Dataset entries
┄┄┄┄┄┄
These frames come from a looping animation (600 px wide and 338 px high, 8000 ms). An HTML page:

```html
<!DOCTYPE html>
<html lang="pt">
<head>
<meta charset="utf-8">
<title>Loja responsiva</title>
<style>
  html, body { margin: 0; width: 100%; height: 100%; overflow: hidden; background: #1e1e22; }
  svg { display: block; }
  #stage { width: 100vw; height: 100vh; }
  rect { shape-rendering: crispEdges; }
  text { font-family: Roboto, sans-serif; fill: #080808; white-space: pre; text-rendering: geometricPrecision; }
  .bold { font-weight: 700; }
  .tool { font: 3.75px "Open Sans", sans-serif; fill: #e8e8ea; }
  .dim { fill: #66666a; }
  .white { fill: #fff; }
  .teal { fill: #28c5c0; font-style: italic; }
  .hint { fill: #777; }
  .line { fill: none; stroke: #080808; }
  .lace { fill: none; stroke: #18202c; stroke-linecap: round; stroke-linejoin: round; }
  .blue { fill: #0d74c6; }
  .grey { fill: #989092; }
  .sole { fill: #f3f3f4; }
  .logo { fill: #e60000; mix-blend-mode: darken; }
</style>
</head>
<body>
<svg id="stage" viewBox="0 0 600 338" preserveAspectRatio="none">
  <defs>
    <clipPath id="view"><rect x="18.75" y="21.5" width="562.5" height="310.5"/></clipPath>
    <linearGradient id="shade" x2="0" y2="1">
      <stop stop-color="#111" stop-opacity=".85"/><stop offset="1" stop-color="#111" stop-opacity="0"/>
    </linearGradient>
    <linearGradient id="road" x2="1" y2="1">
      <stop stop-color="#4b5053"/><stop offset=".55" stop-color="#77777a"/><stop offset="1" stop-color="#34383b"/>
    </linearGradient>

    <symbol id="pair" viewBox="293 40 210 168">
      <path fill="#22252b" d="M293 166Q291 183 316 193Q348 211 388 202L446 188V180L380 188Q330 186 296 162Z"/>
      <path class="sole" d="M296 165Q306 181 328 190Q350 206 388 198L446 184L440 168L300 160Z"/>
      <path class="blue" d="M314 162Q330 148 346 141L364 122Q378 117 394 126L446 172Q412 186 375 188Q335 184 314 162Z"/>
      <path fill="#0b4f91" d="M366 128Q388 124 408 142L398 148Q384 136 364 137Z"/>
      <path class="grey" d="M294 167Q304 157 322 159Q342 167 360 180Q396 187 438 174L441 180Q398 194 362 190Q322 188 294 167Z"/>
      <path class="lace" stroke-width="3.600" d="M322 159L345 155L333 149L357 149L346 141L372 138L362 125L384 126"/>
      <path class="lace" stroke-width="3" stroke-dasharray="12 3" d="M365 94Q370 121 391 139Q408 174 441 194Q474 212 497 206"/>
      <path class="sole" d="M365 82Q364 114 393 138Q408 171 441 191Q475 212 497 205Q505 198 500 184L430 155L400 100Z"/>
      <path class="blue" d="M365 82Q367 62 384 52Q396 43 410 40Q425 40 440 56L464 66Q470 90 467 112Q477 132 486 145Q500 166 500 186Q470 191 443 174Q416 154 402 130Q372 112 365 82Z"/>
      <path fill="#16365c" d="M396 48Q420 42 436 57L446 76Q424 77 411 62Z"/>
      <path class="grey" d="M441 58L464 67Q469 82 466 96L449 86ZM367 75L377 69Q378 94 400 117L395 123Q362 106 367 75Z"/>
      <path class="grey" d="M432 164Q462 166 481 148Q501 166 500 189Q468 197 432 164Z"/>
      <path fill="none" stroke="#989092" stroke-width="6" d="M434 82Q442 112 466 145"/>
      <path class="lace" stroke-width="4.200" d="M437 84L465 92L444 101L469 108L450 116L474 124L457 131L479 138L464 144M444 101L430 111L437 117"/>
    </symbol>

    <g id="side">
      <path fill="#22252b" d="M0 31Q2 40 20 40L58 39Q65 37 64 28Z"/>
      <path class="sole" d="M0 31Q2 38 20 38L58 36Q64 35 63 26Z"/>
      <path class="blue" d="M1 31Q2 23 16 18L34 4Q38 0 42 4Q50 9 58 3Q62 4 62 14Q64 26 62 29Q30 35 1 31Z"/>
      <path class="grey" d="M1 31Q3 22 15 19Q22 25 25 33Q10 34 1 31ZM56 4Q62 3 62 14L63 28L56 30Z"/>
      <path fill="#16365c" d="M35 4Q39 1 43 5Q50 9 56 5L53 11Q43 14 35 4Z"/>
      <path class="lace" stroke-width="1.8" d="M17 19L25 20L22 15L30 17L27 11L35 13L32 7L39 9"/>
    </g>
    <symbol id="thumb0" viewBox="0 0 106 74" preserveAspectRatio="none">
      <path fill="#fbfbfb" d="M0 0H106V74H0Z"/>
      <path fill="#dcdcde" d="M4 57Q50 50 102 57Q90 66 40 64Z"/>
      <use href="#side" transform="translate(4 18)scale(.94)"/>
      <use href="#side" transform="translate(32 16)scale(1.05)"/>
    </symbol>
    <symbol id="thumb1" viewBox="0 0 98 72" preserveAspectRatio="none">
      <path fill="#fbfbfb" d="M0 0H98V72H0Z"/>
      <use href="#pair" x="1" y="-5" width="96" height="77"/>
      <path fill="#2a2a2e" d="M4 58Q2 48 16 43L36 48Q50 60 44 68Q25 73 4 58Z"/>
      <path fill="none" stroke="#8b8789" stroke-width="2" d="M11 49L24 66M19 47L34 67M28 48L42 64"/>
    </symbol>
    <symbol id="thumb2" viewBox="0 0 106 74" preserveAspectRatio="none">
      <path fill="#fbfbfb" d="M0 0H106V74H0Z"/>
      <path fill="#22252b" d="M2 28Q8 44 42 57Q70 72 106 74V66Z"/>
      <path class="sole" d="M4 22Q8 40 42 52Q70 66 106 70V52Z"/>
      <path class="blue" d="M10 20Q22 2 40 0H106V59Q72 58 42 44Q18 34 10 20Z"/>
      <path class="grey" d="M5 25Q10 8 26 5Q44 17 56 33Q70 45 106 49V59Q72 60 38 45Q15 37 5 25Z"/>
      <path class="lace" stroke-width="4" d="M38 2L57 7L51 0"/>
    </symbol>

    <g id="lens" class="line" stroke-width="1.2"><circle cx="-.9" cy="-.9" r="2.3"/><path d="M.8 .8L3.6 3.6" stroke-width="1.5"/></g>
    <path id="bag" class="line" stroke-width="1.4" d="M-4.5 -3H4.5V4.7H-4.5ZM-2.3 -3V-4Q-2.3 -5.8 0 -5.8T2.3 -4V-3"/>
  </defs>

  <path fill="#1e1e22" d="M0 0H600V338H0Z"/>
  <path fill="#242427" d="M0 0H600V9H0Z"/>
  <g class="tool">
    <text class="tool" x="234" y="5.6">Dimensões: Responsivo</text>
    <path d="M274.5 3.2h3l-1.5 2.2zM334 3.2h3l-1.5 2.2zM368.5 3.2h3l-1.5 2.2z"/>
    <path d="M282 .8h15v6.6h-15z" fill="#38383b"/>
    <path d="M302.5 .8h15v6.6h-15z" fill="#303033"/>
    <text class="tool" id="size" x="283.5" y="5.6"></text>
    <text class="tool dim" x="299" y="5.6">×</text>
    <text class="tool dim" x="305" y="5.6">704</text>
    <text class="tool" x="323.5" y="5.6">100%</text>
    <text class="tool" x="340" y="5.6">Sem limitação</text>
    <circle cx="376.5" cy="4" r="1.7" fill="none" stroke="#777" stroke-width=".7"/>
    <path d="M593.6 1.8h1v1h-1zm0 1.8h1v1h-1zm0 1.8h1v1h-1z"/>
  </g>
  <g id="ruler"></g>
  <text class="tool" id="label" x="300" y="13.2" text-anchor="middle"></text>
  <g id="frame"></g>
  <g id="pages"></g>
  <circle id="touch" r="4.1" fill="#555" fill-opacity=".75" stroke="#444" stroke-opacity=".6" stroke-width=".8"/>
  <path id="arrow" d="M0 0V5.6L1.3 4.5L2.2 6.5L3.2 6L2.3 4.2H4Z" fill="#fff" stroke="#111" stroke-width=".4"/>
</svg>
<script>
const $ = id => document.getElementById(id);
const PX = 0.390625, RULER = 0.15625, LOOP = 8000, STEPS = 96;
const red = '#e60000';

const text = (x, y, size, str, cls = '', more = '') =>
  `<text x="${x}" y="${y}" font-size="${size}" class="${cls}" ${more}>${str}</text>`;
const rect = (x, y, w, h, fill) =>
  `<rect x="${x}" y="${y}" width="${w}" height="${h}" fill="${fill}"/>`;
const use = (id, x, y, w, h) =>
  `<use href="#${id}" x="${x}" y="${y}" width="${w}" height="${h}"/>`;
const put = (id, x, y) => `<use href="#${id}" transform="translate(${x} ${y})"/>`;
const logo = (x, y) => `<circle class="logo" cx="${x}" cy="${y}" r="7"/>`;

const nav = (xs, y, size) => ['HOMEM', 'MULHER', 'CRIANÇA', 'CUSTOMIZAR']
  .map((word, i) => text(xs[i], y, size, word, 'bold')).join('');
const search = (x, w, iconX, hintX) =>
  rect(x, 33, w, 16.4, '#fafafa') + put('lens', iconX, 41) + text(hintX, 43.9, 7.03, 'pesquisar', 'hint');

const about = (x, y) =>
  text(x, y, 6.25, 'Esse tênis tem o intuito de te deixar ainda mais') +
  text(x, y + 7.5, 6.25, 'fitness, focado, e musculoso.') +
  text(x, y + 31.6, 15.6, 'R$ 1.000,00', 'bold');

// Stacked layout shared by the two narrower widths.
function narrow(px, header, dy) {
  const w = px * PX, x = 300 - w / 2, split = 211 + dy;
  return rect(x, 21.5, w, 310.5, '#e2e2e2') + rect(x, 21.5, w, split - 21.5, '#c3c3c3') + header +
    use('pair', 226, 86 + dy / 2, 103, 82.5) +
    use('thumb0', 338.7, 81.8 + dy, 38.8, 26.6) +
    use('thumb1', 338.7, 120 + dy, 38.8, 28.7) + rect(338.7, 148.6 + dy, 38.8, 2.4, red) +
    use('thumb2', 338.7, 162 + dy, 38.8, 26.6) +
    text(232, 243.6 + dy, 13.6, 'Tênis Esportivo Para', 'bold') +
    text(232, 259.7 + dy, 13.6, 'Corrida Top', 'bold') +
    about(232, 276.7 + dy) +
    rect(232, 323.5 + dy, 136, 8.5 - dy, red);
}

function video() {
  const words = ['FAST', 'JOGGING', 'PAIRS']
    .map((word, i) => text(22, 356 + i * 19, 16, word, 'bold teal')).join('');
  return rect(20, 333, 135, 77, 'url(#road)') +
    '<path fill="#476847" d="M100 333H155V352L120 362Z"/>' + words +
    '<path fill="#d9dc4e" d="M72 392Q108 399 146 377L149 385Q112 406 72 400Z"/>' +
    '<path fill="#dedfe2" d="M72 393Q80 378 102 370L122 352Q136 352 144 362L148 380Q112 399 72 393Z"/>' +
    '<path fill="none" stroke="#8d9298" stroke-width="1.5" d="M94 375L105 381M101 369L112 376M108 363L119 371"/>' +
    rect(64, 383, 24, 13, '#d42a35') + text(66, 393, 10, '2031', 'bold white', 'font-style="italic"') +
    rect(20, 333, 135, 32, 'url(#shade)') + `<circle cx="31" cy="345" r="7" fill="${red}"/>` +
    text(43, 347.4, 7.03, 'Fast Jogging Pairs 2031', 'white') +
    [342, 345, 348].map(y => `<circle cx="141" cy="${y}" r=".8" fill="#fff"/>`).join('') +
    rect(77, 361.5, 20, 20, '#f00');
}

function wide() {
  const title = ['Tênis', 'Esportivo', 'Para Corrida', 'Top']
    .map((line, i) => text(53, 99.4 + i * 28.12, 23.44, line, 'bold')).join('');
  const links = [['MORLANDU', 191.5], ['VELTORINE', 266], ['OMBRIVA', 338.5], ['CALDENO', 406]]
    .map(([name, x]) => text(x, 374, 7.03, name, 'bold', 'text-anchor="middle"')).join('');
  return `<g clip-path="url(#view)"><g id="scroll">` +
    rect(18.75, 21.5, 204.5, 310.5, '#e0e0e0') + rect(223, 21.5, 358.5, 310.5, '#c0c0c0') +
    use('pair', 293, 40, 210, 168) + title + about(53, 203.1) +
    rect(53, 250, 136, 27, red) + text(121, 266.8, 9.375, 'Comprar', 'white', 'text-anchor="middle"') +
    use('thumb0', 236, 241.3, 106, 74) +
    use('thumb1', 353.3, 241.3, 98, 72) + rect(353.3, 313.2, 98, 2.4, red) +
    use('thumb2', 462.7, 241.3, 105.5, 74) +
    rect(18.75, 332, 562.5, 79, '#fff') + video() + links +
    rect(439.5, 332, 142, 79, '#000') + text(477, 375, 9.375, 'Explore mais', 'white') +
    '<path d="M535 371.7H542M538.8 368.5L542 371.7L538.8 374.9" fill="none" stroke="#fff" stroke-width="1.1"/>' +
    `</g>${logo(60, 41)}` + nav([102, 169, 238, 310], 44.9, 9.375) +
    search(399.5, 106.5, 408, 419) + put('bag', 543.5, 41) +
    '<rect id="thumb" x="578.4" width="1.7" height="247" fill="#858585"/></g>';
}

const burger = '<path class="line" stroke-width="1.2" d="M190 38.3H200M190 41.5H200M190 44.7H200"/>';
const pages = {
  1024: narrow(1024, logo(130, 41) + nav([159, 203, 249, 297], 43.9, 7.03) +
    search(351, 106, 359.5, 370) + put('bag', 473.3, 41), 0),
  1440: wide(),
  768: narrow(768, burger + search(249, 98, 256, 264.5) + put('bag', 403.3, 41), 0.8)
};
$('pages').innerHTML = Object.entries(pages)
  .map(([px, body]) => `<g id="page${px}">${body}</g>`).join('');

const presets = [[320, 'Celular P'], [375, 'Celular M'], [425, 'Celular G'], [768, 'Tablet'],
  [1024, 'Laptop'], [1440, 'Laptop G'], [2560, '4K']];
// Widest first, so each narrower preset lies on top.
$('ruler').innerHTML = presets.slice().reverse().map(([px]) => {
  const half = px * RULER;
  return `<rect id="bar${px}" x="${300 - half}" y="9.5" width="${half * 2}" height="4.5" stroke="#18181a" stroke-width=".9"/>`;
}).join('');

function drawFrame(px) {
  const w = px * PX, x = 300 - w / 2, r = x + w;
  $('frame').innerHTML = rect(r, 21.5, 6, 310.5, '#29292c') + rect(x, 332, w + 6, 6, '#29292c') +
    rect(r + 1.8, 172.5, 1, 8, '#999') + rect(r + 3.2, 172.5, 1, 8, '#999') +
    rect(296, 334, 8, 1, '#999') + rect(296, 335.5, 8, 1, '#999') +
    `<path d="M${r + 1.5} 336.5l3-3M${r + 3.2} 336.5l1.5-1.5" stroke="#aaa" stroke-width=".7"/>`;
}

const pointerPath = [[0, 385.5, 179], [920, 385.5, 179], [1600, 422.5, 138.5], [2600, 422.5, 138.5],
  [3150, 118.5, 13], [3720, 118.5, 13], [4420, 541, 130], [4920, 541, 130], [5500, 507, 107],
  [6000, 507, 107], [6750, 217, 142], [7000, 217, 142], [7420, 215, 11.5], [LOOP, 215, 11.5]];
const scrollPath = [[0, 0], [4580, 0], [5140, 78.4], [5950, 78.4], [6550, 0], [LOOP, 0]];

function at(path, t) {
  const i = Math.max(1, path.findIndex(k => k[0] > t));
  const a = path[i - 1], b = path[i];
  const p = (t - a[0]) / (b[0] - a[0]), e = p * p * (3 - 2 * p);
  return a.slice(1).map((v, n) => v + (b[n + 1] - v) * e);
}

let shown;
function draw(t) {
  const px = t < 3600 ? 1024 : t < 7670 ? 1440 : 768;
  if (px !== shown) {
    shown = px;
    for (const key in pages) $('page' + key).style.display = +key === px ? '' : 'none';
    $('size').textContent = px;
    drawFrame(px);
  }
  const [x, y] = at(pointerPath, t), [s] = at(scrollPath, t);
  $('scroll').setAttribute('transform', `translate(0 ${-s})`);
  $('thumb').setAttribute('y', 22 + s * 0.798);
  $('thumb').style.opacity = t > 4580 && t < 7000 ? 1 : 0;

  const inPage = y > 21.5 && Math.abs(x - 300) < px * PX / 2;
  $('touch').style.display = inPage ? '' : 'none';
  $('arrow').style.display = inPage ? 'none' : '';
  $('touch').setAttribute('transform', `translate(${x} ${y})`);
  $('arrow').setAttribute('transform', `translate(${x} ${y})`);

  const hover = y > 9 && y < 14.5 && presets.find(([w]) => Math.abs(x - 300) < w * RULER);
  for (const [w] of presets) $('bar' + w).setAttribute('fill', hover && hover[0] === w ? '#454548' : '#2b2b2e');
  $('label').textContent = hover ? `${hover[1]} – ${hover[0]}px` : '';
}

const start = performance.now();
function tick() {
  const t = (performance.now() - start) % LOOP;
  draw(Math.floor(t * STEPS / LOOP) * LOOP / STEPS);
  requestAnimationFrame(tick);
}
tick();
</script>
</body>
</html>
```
┄┄┄┄┄┄
Look through the data above. Copy every line with the string "touch" in it.

__Response box__:
  <circle id="touch" r="4.1" fill="#555" fill-opacity=".75" stroke="#444" stroke-opacity=".6" stroke-width=".8"/>
  $('touch').style.display = inPage ? '' : 'none';
  $('touch').setAttribute('transform', `translate(${x} ${y})`);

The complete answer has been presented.